Dushanbe city authorities also demolished several unregistered mosques in September 2007 because they did not have approval from the Justice Ministry and "spoiled the architecture of the city."
Payam Foroughi, a staff member for human-rights issues at the OSCE’s Tajik office, told Forum 18 in August that the organization was concerned about the ongoing property disputes between residents and organizations (religious or otherwise) and local governments in Tajikistan, much of it taking place in recent years in Dushanbe.
"Among the issues of concern has been the lack of transparency in the process of forced evictions, confiscations, and destruction of properties," Foroughi said.
Foroughi complained that Dushanbe's general plan, which appears to be the basis for many such decisions to confiscate and demolish property, "has not been fully revealed to individuals [although it] advocates defending the citizenry. … It is also unfortunate that in nearly all cases where the city government has offered alternative property to residents, the value of such properties has been far less than that of the homes confiscated."
Foroughi said that in the cases of the synagogue and of a Protestant church threatened with loss of its property Grace Sunmin Church, the rule of law and OSCE commitments should be followed. "If the city of Dushanbe truly needs the said compounds for its civic and public plans, it should compensate the said religious groups accordingly," he said. "Sheer confiscation and destruction of property, if done outside of national and international laws and with undue cause, would be contrary to the OSCE commitments of Tajikistan."
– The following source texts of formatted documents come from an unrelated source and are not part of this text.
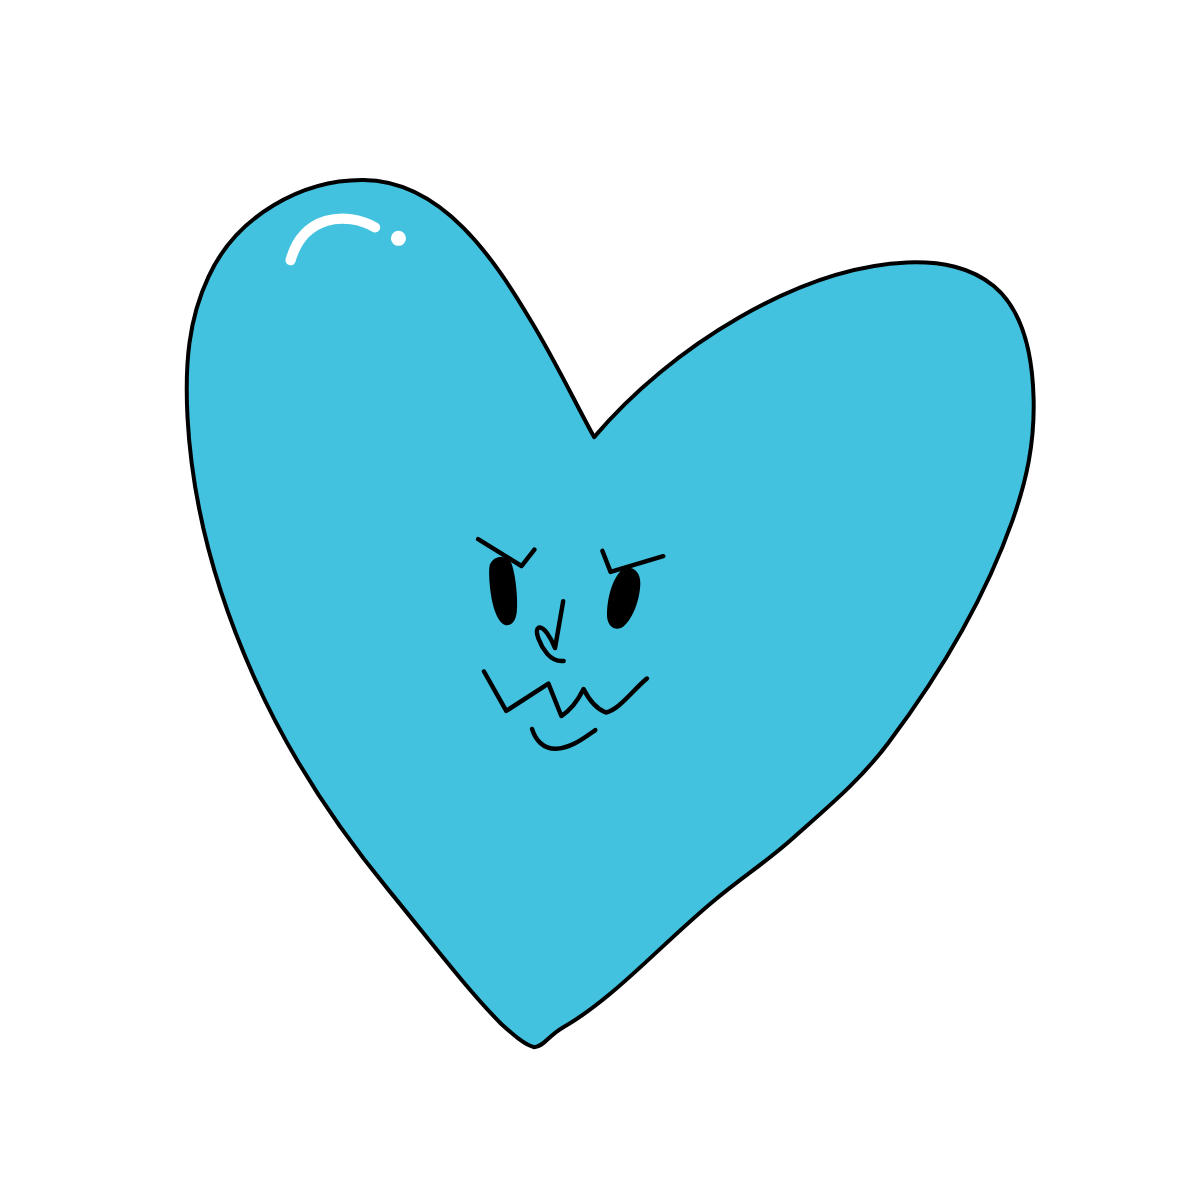
<!DOCTYPE html>
<html lang="en">
<head>
<meta charset="utf-8">
<meta name="viewport" content="width=1200">
<title>Grumpy blue heart</title>
<style>
  :root {
    --paper: #ffffff;
    --heart: #42c2df;
    --ink: #000000;
    --shine: #ffffff;
  }
  html, body {
    margin: 0;
    width: 1200px;
    height: 1200px;
    overflow: hidden;
    background: var(--paper);
  }
  .artwork { display: block; width: 1200px; height: 1200px; }
  .body {
    fill: var(--heart);
    stroke: var(--ink);
    stroke-width: 1.7;
    stroke-linejoin: round;
  }
  .shine-arc {
    fill: none;
    stroke: var(--shine);
    stroke-width: 4.4;
    stroke-linecap: round;
  }
  .shine-dot { fill: var(--shine); }
  .line {
    fill: none;
    stroke: var(--ink);
    stroke-width: 1.9;
    stroke-linecap: round;
    stroke-linejoin: round;
  }
  .eye { fill: var(--ink); }
</style>
</head>
<body>
<svg class="artwork" viewBox="0 0 512 512" role="img" aria-label="Blue heart with a scowling, zigzag-mouthed face">
  <path class="body" d="M253.5 186.5
    C246 173 237 154 226 136
    C211 111 189 77 155 76.8
    C129 76.600 101 92 89 118
    C80.500 136 78.800 155 80 178
    C82 216 92 252 108 288
    C123 322 143 352 166 380
    C184 402 200 423 214 437
    C219 441.500 224 446 228 446.800
    C232 446.500 234 442 240 438.500
    C262 426 282 403 305 384
    C317 374 328 367 339 357
    C353 344.500 367 333 379 317
    C400 289 420 256 432 222
    C438 205 441.500 189 441 170
    C440.500 150 436 132 424 122
    C414 114 402 111.500 387 112
    C341 114 286 148 253.500 186.500 Z"/>

  <g class="highlight">
    <path class="shine-arc" d="M124 111 C126.500 102 132 96.500 139 94.300 C146 92.200 154 93.500 160 97"/>
    <circle class="shine-dot" cx="170" cy="101.700" r="3.200"/>
  </g>

  <g class="face">
    <g class="brows">
      <path class="line" d="M204 230 L222.500 241.500 L228 234.500"/>
      <path class="line" d="M257 235 L260.500 244 L283 237.300"/>
    </g>
    <g class="eyes">
      <path class="eye" d="M209 241 C210.500 236.800 216.500 236.500 218.300 240.500 C220 245.500 221 255 220.500 261 C220 265.500 217.800 267.200 215.500 266.700 C211.500 265 209.700 257 209 250 C208.700 246.500 208.500 243 209 241 Z"/>
      <path class="eye" d="M266.500 242.500 C270 241.300 273.300 244 273.200 249 C273 256 270 264 266 267.300 C263 269.400 259.500 268 259 263 C258.700 256 261.500 245 266.500 242.500 Z"/>
    </g>
    <path class="line nose" d="M240.300 256.500 L236.800 276.500 C235 272 232 267 229.800 267.800 C227.800 269 230.500 275.500 233.500 279 C235.800 281.600 238.500 282.200 240.500 282"/>
    <path class="line mouth" d="M206.500 286.500 L216 303.300 L234 291.700 L239.500 305.500 C243.500 303 247 298 249 294 C251 298 254.500 302.500 258.500 304 C264 303 270 294.500 276 289.500"/>
    <path class="line lip" d="M227 311 C228.500 316 232 319.500 237 319.500 C243.500 319.300 249 315 254 311.500"/>
  </g>
</svg>
</body>
</html>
DEATH THROES OF A TEMPLE
Jews have lived in the present-day territory of Tajikistan for perhaps two thousand years. The one or two hundred that remain are mostly Ashkenazi Jews resettled during and after World War II. The synagogue in Dushanbe was the last one in Tajikistan. At the time of the synagogue’s demolition, Abdurakhmanov told Forum 18 News Service that all community activity had been forced to a halt.
"We do not have a place to hold our worship," he said on 24 June. "We also have no place to feed the elderly and the poor."
In recent years, the synagogue had also served as a community center, from where many elderly believers were assisted with their daily needs, Foroughi of the OSCE pointed out.
The synagogue was situated near the site where a new presidential palace is being built. The first demolition notice was handed out in 2003. In February 2006 the authorities began demolishing the synagogue. The mikvah (ritual bathhouse), classroom and kosher butchery were demolished before an outcry brought the destruction to a temporary halt.
BANNED, BLOCKED, AND HASSLED
Tajik authorities have been working on a new religion law, which many fear will restrict citizens' right to freedom of thought, conscience and belief. The Jehovah's Witnesses and two Protestant organizations – Ehyo Church and the Abundant Life Christian Center – were all banned in late 2007.
Denials by the Tajik official delegation to the OSCE human rights conference that the three congregations had been banned have been contradicted by those communities.
Ehyo church members told Forum 18 on 8 October that they have been prevented from openly functioning since the beginning of 2008, even though the authorities have refused to put this in writing.
The situation with Abundant Life Christian Center, however, is very different. Shaukat Dusmatov of the organization told Forum 18 that the founders had already decided May to halt their activity altogether.
"We were asked to change so many points in our charter that it made it impossible for us to function as we intended to," he complained.
A Dushanbe court confirmed the Culture Ministry's ban on the Jehovah's Witnesses on 29 September.
"They are not allowed to function in Tajikistan, period," Nazira Dodkhudoeva of the Culture Ministry's religious affairs department told Forum 18 on 8 October. "This is because the organization violated Tajikistan's laws many times."